To reduce supply chain costs, manufacturers should optimize their warehouse network every five to seven years – balancing warehouse capacity levels, operational costs, transportation costs, and service levels.
One particular automotive manufacturer sought to evaluate their parts distribution center (PDC) network to determine ways to support advanced customer service levels while reducing supply chain costs. At the same time, the OEM sought to understand the warehouse space requirements to support their business and the changing market dynamics over the next 10 years.
This type of network design and predictive strategy is extremely complex, especially given significant uncertainty in the future. It requires a team of experienced individuals who possess a deep understanding of best-in-class parts distribution networks and who can leverage their industry knowledge and network of industry peers to identify where the market is headed and how this will impact the chain.
Carlisle leveraged industry expertise and robust modeling software to identify the optimal network configuration for the client. This custom strategy incorporated four key components:
- Network Footprint
- Accessories Strategy
- Electric and Autonomous Vehicles
- Insource / Outsource Operational Strategy
The heart of this project centered on designing a network footprint that would provide sufficient network storage capacity, while minimizing costs and optimizing service levels. To do this, Carlisle built a flexible model to estimate 2030 network costs, forecasting nearly 50 scenarios to assess various PDC locations, cross-border interactions, segmentation strategies, and a new accessories strategy.
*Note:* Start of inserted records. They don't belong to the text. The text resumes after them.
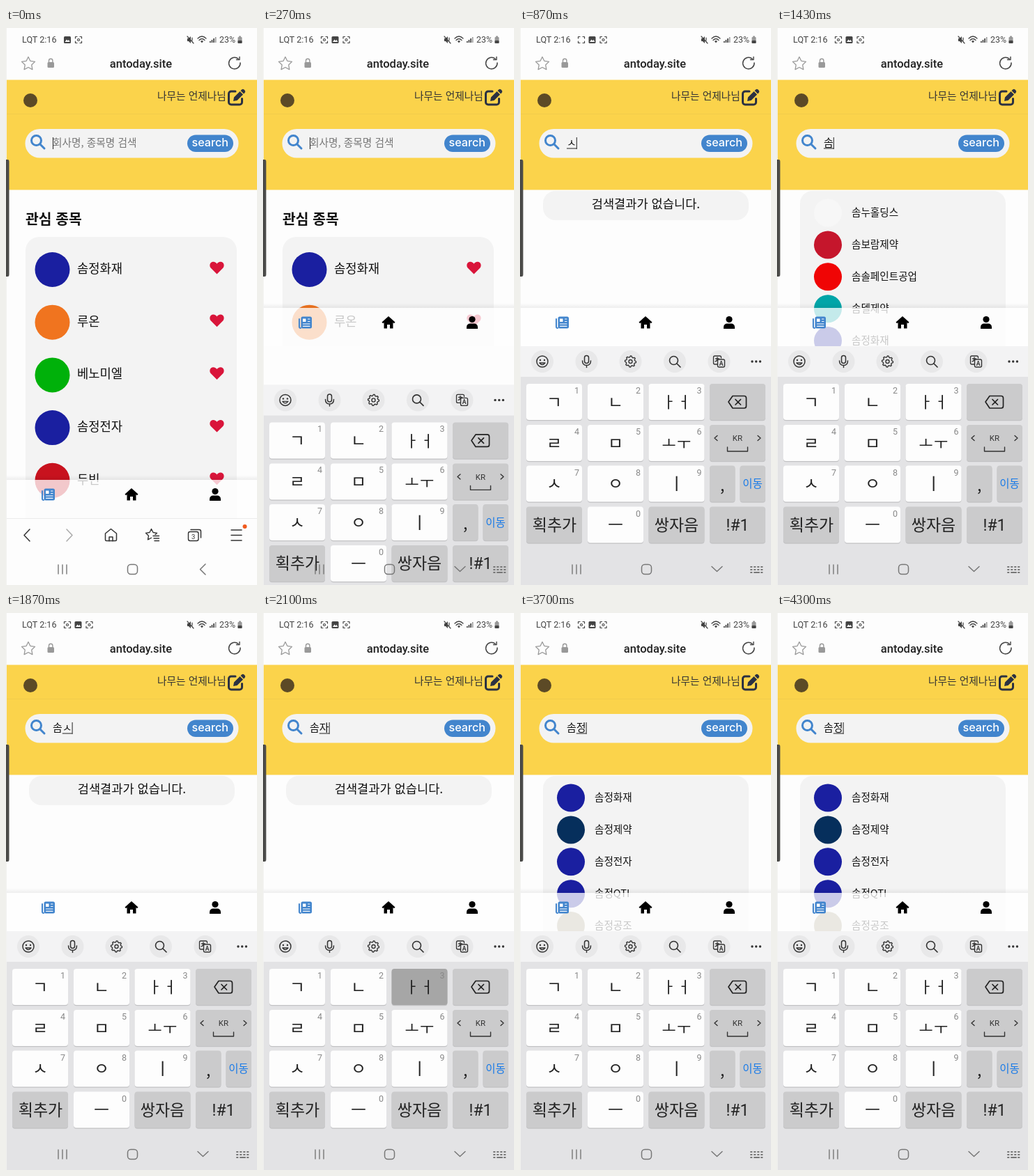
An HTML page that plays this animation: 360 px wide and 800 px high, repeating every 4360 ms.

```html
<!DOCTYPE html>
<html lang="ko">
<head>
<meta charset="utf-8">
<title>Stock search</title>
<style>
html, body { margin: 0; width: 100%; height: 100%; overflow: hidden; background: #fdfdfd; }
svg { display: block; width: 360px; height: 800px; }
text { font-family: "Noto Sans CJK KR", "Noto Sans CJK JP", "Noto Sans CJK", sans-serif; white-space: pre; }
.ui { font-family: Roboto, sans-serif; }
.button { font-family: Inter, sans-serif; font-weight: 500; }
.page { font-weight: 500; }
.line { fill: none; stroke-linecap: round; stroke-linejoin: round; }
</style>
</head>
<body>
<svg id="stage" viewBox="0 0 360 800"></svg>
<script>
const LOOP = 4360, FRAME = 1000 / 30, KB_START = 100, KB_TIME = 366, KB_HEIGHT = 343;
const BLUE = '#4285cd', NAVY = '#1a1fa0', PANEL = '#f3f3f3';

// drawing helpers, all return SVG markup
const rect = (x, y, w, h, fill, r = 0, more = '') =>
  `<rect x="${x}" y="${y}" width="${w}" height="${h}" rx="${r}" fill="${fill}" ${more}/>`;
const dot = (x, y, r, fill, more = '') => `<circle cx="${x}" cy="${y}" r="${r}" fill="${fill}" ${more}/>`;
const ring = (x, y, r, color, w) => dot(x, y, r, 'none', `stroke="${color}" stroke-width="${w}"`);
const line = (d, color, w = 1.5, more = '') =>
  `<path class="line" d="${d}" stroke="${color}" stroke-width="${w}" ${more}/>`;
const shape = (d, fill, more = '') => `<path d="${d}" fill="${fill}" ${more}/>`;
const text = (s, x, y, size, fill = '#111', more = '') =>
  `<text x="${x}" y="${y}" font-size="${size}" fill="${fill}" ${more}>${s}</text>`;
const mid = (s, x, cy, size, fill, more = '') =>
  text(s, x, cy + size * .37, size, fill, 'text-anchor="middle" ' + more);
const at = (x, y, body, more = '') => `<g transform="translate(${x} ${y})" ${more}>${body}</g>`;
const group = (id, body, more = '') => `<g id="${id}" ${more}>${body}</g>`;

const polar = (n, radius) => 'M' + Array.from({ length: n }, (_, i) => {
  const a = i / n * 2 * Math.PI - Math.PI / 2, r = radius(i);
  return (r * Math.cos(a)).toFixed(2) + ' ' + (r * Math.sin(a)).toFixed(2);
}).join('L') + 'Z';
const star = r => polar(10, i => i % 2 ? r * .5 : r);
const gear = polar(32, i => i % 4 < 2 ? 8 : 6.3);

const scan = (x, y, id) => at(x, y,
  line('M-4.5-2V-4.5H-2M2-4.5H4.5V-2M4.5 2V4.5H2M-2 4.5H-4.5V2', '#444', 1.2) +
  group(id, ring(0, 0, 1.5, '#444', 1.2)), `id="${id}Box"`);

function topBar() {
  return rect(0, 0, 360, 74, '#fdfdfd') +
    text('LQT 2:16', 23, 21, 12.6, '#444', 'class="ui"') +
    scan(88, 17, 'scanA') +
    group('picture', rect(-5, -5, 10, 10, '#444', 1.5) + shape('M-3.5 3L-1-.5L.7 1.5L2-.2L3.7 3Z', '#fff')) +
    scan(119.5, 17, 'scanB') +
    shape('M260 15h2l3-3v10l-3-3h-2z', '#444') + line('M260 12l9 10M267 14v4', '#444', 1.2) +
    line('M275 15q6-6 12 0M277 17.5q4-4 8 0', '#444', 1.3) + shape('M279 19q2-2 4 0l-2 2.5z', '#444') +
    [0, 1, 2, 3].map(i => rect(292 + i * 2.6, 19 - i * 2, 1.7, 2 + i * 2, i < 3 ? '#444' : '#999')).join('') +
    text('23%', 306, 21, 12.4, '#444', 'class="ui"') +
    rect(332.5, 13, 6, 9, '#999', 1) + rect(332.5, 18, 6, 4, '#444', 1) + rect(334, 11.5, 3, 2, '#999') +
    at(32, 51.5, line(star(10), '#999', 1.3)) +
    rect(59.5, 49, 9.5, 8, '#999', 1.5) + line('M61.5 49v-2a2.7 2.7 0 0 1 5.4 0v2', '#999', 1.4) +
    mid('antoday.site', 193.5, 51, 16.5, '#222', 'class="ui" font-weight="500"') +
    line('M333 44.2A8.2 8.2 0 1 0 336 50', '#444', 1.5) + line('M330.5 45.5h4.5v-4', '#444', 1.4);
}

function header() {
  return rect(0, 74.5, 360, 158, '#fbd34b') + rect(0, 123, 360, 1, '#f2cb4b') +
    dot(35, 104, 10, '#5c4a26') +
    text('나무는 언제나님', 217, 103, 14.7, '#333') +
    line('M329 91h-6a3.5 3.5 0 0 0-3.5 3.5v12a3.5 3.5 0 0 0 3.5 3.5h12a3.5 3.5 0 0 0 3.5-3.5v-5', '#2b3142', 3) +
    shape('M326 105l1-5.5 8.5-8.5 4.5 4.5-8.5 8.5zM336.5 90l1.5-1.5q1.8-1.5 3.5 0l1 1q1.5 1.8 0 3.5l-1.5 1.5z', '#2b3142') +
    rect(27.5, 145, 306, 41.5, PANEL, 20.75) +
    ring(43.5, 161.5, 7, BLUE, 3) + line('M49 167l6 6', BLUE, 3) +
    rect(260, 153.5, 66, 24.5, BLUE, 12.25) + mid('search', 292.8, 164.5, 16.2, '#fff', 'class="button"') +
    text('회사명, 종목명 검색', 67, 170, 14.7, '#777', 'id="hint"') +
    text('', 67, 170, 15, '#111', 'id="typed" class="page"') +
    rect(0, 172.5, 14, 1, '#222', 0, 'id="under"') + rect(67, 157, 1, 17, '#222', 0, 'id="caret"');
}

const heart = shape('M0 9L-8.7 .3C-11.5-3-10-8.7-5.3-8.7C-2.7-8.7-1-7.3 0-5.8C1-7.3 2.7-8.7 5.3-8.7C10-8.7 11.5-3 8.7 .3Z', '#d9153a');

function favourites() {
  const rows = [['솜정화재', NAVY], ['루온', '#f0741f'], ['베노미엘', '#00b10a'], ['솜정전자', NAVY], ['두빈', '#c8121e']];
  return text('관심 종목', 28, 282, 20.4, '#111', 'font-weight="900"') + rect(28, 300, 303, 500, PANEL, 20) +
    rows.map(([name, color], i) => at(0, 347 + i * 75.7,
      dot(66.5, 0, 25, color) + text(name, 102, 5, 17.7) + at(302.5, -2.5, heart))).join('');
}

function results(rows, id) {
  return rect(33, 234, 295, 300, PANEL, 18) + rows.map(([name, color], i) => at(0, 265.5 + i * 45.9,
    dot(73, 0, 20, color, `id="${id}${i}"`) + text(name, 107, 4.5, 14.6))).join('');
}

const first = [['솜누홀딩스', '#f7f7f7'], ['솜보람제약', '#c5162c'], ['솜솔페인트공업', '#f00505'], ['솜델제약', '#00a5a8'], ['솜정화재', NAVY]];
const second = [['솜정화재', NAVY], ['솜정제약', '#062f5c'], ['솜정전자', NAVY], ['솜정QTI', NAVY], ['솜정공조', '#a59e84']];

// translucent tab bar of the page; everything under it is blank
const tabs = rect(0, -7, 360, 7, 'url(#shade)') + rect(0, 0, 360, 55, '#fff', 0, 'opacity=".77"') +
  rect(0, 55, 360, 400, '#fdfdfd') +
  at(60.5, 21, rect(-6, -8.5, 15.5, 17, BLUE, 2.5) + line('M-8.5-5V6q0 2 2 2', BLUE, 2) +
    rect(-3.5, -5.5, 4.5, 4.5, '#fff') + line('M4-5h2.5M4-1.5h2.5M-3 2h9.5M-3 5.3h9.5', '#fff', 1.2)) +
  at(180, 21, shape('M0-9L9.5-.5L8 1.2L6.5 0V8.5H2V3H-2V8.5H-6.5V0L-8 1.2L-9.5-.5Z', '#000')) +
  at(300, 21, dot(0, -4.5, 4.6, '#000') + shape('M-8 9V7q0-5.5 5.5-5.5h5q5.5 0 5.5 5.5v2z', '#000'));

const browserBar = rect(0, 704, 360, 96, '#fdfdfd') + rect(0, 704, 360, 1, '#ebebeb') +
  line('M34 720l-8 8.5 8 8.5', '#333') + line('M87 720l8 8.5-8 8.5', '#aaa') +
  line('M142.5 726l8-6.5 8 6.5v9q0 1.5-1.5 1.5h-13q-1.5 0-1.5-1.5zM148 737v-6h5v6', '#333') +
  at(208.5, 728, line(star(8.5), '#333', 1.4)) +
  rect(209, 728, 13, 10, '#fdfdfd') + line('M211 729.5h8.5M212 733h7.5M213 736.5h6.5', '#333', 1.4) +
  line('M265 720.5h12q2.5 0 2.5 2.5v9', '#333') +
  rect(261.5, 723.5, 14.5, 13, 'none', 2.5, 'stroke="#333" stroke-width="1.4"') +
  mid('3', 268.7, 730, 9.5, '#333', 'class="ui"') +
  line('M323 721h15M323 728.5h15M323 736h15', '#333') + dot(342.5, 716, 3, '#f05a1e');

function keyboard() {
  const cols = [9, 97, 184.5, 272], rows = [511, 570, 628.5, 687.5], soft = '#cbcbcc', ink = '#333';
  const key = (c, r, body, fill = '#fdfdfd', x = cols[c], w = 80) =>
    rect(x, rows[r] + 1.3, w, 52, '#c2c2c4', 4) + rect(x, rows[r], w, 52, fill, 4, `id="k${c}${r}"`) + body;
  const glyph = (s, x, r, size = 24, color = '#222') => mid(s, x, rows[r] + 26, size, color);
  const num = (n, c, r) => text(n, cols[c] + 76, rows[r] + 14, 12.5, '#888', 'class="ui" text-anchor="end"');
  const plain = [['ㄱ', 0, 0, 1], ['ㄴ', 1, 0, 2], ['ㅏㅓ', 2, 0, 3], ['ㄹ', 0, 1, 4], ['ㅁ', 1, 1, 5],
    ['ㅗㅜ', 2, 1, 6], ['ㅅ', 0, 2, 7], ['ㅇ', 1, 2, 8], ['ㅣ', 2, 2, 9], ['ㅡ', 1, 3, 0]];
  return rect(0, 457, 360, 44, '#f3f3f4') + rect(0, 501, 360, 360, '#e3e3e5') +
    [32, 95.5, 158.5, 222, 285.5].map(x => dot(x, 479, 16, '#e8e8e9')).join('') +
    at(32, 479, ring(0, 0, 8, ink, 1.5) + dot(-3, -2, 1.2, ink) + dot(3, -2, 1.2, ink) + line('M-4 2q4 5 8 0z', ink, 1.4)) +
    at(95.5, 479, rect(-3, -8.5, 6, 11, 'none', 3, `stroke="${ink}" stroke-width="1.5"`) +
      line('M-6-1q0 6.5 6 6.5t6-6.5M0 5.5v3', ink)) +
    at(158.5, 479, line(gear, ink, 1.4) + ring(0, 0, 2.5, ink, 1.4)) +
    at(222, 479, ring(-1.5, -1.5, 6, ink, 1.6) + line('M3 3l5 5', ink, 1.7)) +
    at(285.5, 479, line('M-2 4h-4q-2 0-2-2v-8q0-2 2-2h7q2 0 2 2v1M-5-4h5M-2.5-6v2q0 3-3 4', ink, 1.3) +
      rect(-2, -3, 10, 11, '#e8e8e9', 2, `stroke="${ink}" stroke-width="1.4"`) +
      mid('A', 3, 2.5, 8.5, ink, 'class="ui" font-weight="700"')) +
    [333, 338.7, 344.4].map(x => dot(x, 479, 1.7, ink)).join('') +
    plain.map(([s, c, r, n]) => key(c, r, num(n, c, r) + (s.length < 2 ? glyph(s, cols[c] + 40, r) :
      glyph(s[0], 213.5, r, 22) + glyph(s[1], 235, r, 22)))).join('') +
    key(3, 0, line('M305 528.5h16.5q3 0 3 3v11.5q0 3-3 3H305l-6-9zM309 533.5l7.5 7.5M316.5 533.5l-7.5 7.5', '#222', 1.7), soft) +
    key(3, 1, mid('KR', 312, 589, 11.5, '#333', 'class="ui"') +
      line('M297.5 602v6h29v-6M283 585.5l-4 3.5 4 3.5M341 585.5l4 3.5-4 3.5', '#333', 1.4), soft) +
    key(3, 2, text(',', 287, 665, 23, '#222'), soft, 272, 36.5) +
    key(4, 2, glyph('이동', 333.5, 2, 15.5, '#1a7be8'), soft, 315.5, 36.5) +
    key(0, 3, glyph('획추가', 49.5, 3, 23), soft) + key(2, 3, glyph('쌍자음', 224.5, 3, 23), soft) +
    key(3, 3, mid('!#1', 312, 713.5, 23, '#222', 'class="ui"'), soft);
}

const GREY = '#777';
const system = line('M75 771v13M81 771v13M87 771v13', GREY, 1.4) +
  rect(174.5, 770.5, 14, 14, 'none', 4.5, `stroke="${GREY}" stroke-width="1.5"`) +
  group('back', line('M286 770l-7.5 7.5 7.5 7.5', GREY)) +
  group('hide', line('M275 773.5l7.5 7 7.5-7', GREY) +
    line('M331 774h17M331 778h17M331 782h2M346 782h2', GREY, 2, 'stroke-dasharray="1.5 3.5" stroke-linecap="butt"') +
    line('M336 782h7', GREY, 2));

const stage = document.getElementById('stage');
stage.innerHTML = `<defs><linearGradient id="shade" x2="0" y2="1">
  <stop stop-color="#000" stop-opacity="0"/><stop offset="1" stop-color="#000" stop-opacity=".06"/></linearGradient></defs>` +
  rect(0, 0, 360, 800, '#fdfdfd') + group('favourites', favourites(), 'class="page"') +
  group('none', rect(33, 234, 295, 42, PANEL, 18) + mid('검색결과가 없습니다.', 180.5, 252.5, 17.6, '#111'), 'class="page"') +
  group('first', results(first, 'a'), 'class="page"') + group('second', results(second, 'b'), 'class="page"') +
  topBar() + header() + group('tabs', tabs) + group('browserBar', browserBar) +
  group('keyboard', keyboard()) + system +
  rect(0, 0, 1, 800, '#f1f1ef') + shape('M0 189h2.5q2 0 2 3v162q0 3-2 3h-2.5z', '#4a4a48');

const el = id => document.getElementById(id);
const show = (id, on) => el(id).style.display = on ? '' : 'none';
const move = (id, x, y) => el(id).setAttribute('transform', `translate(${x} ${y})`);

// time, pressed key, text after the press
const strokes = [
  [590, 'k02', 'ㅅ'], [990, 'k21', '소'], [1240, 'k11', '솜'], [1680, 'k02', '솜ㅅ'], [1880, 'k03', '솜ㅈ'],
  [2060, 'k20', '솜자'], [2230, 'k20', '솜저'], [2440, 'k12', '솜정']
];
// time, visible list
const views = [[0, 'favourites'], [640, 'none'], [1390, 'first'], [1780, 'none'], [2600, 'second']];
const PRESS = 90, ADVANCE = 13.8;
const last = (list, t) => list.filter(s => s[0] <= t).pop();
const keyFill = Object.fromEntries(strokes.map(([, k]) => [k, el(k).getAttribute('fill')]));

function draw(t) {
  const open = t >= KB_START, step = Math.floor(t / FRAME) * FRAME;
  const p = Math.min(1, Math.max(0, (step - KB_START) / KB_TIME));
  move('keyboard', 0, KB_HEIGHT * (1 - p) ** 3);
  move('tabs', 0, open ? 402 : 649);
  show('keyboard', open);
  show('hide', open);
  show('back', !open);
  show('browserBar', !open);

  const extra = t >= 200;
  show('scanABox', extra);
  show('scanA', t < 800 || t > 1000);
  move('picture', extra ? 103.5 : 88, 17);
  move('scanBBox', extra ? 119.5 : 104, 17);

  const stroke = last(strokes, t), typed = stroke ? stroke[2] : '';
  const end = 67 + ADVANCE * typed.length;
  el('typed').textContent = typed;
  el('caret').setAttribute('x', end);
  el('under').setAttribute('x', end - ADVANCE);
  show('under', typed);
  show('hint', !typed);
  for (const k in keyFill)
    el(k).setAttribute('fill', stroke && stroke[1] === k && t < stroke[0] + PRESS ? '#a6a6a6' : keyFill[k]);

  const view = last(views, t)[1];
  for (const id of ['favourites', 'none', 'first', 'second']) show(id, id === view);
  show('b3', t >= 3600);
  show('b4', t >= 3700);
}

const start = performance.now();
function tick() {
  draw((performance.now() - start) % LOOP);
  requestAnimationFrame(tick);
}
tick();
</script>
</body>
</html>
```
The analysis resulted in a shortlist of five potential scenarios that compared annual cost savings, service levels, network footprints (facility openings and closures), and network storage capacity requirements through 2030.
Concurrently, Carlisle developed an accessories distribution strategy, a customized report on the predicted impact of electrification and autonomous technology on the client’s network, and an insource / outsource strategy to identify how the network would need to be designed based on these factors.
- Accessories Strategy: Carlisle developed a robust assessment to determine whether accessories should be kept in the client network or if they should be outsourced to a 3PL
- Electrification and Autonomous Technology: Carlisle built separate models to project the impact of electrification and autonomous technology on the client’s network. Carlisle summarized these findings and implications to recommend the appropriate network configuration from the shortlist of five potential scenarios
- Insource / Outsource Operational Strategy: Carlisle benchmarked 240 automotive PDCs in North America and Europe to evaluate the trade-offs between 3PL-run and OEM-managed distribution networks
The results of these additional analyses helped inform the client’s future-state network configuration, to help them meet future demand, service levels, and changing products while optimizing costs.
Leveraging Carlisle’s recommended network configuration, the client will achieve cost savings of upwards of $3M per year.
Additionally, Carlisle’s recommended network configuration would translate into the expected benefits of:
- Low up-front investment requirement: The strategy can be executed mostly within the client’s current building footprint
- High Flexibility: The scenario allows for the addition of a PDC in the case that network space requirements are higher than anticipated
- Fast Execution: Several restructuring and expansion actions can be executed quickly with immediate benefits
Upon adoption of a future state network, the global automotive OEM will be well-situated for an uncertain future and will be able to continuously support optimized customer service levels in a cost-effective, efficient manner.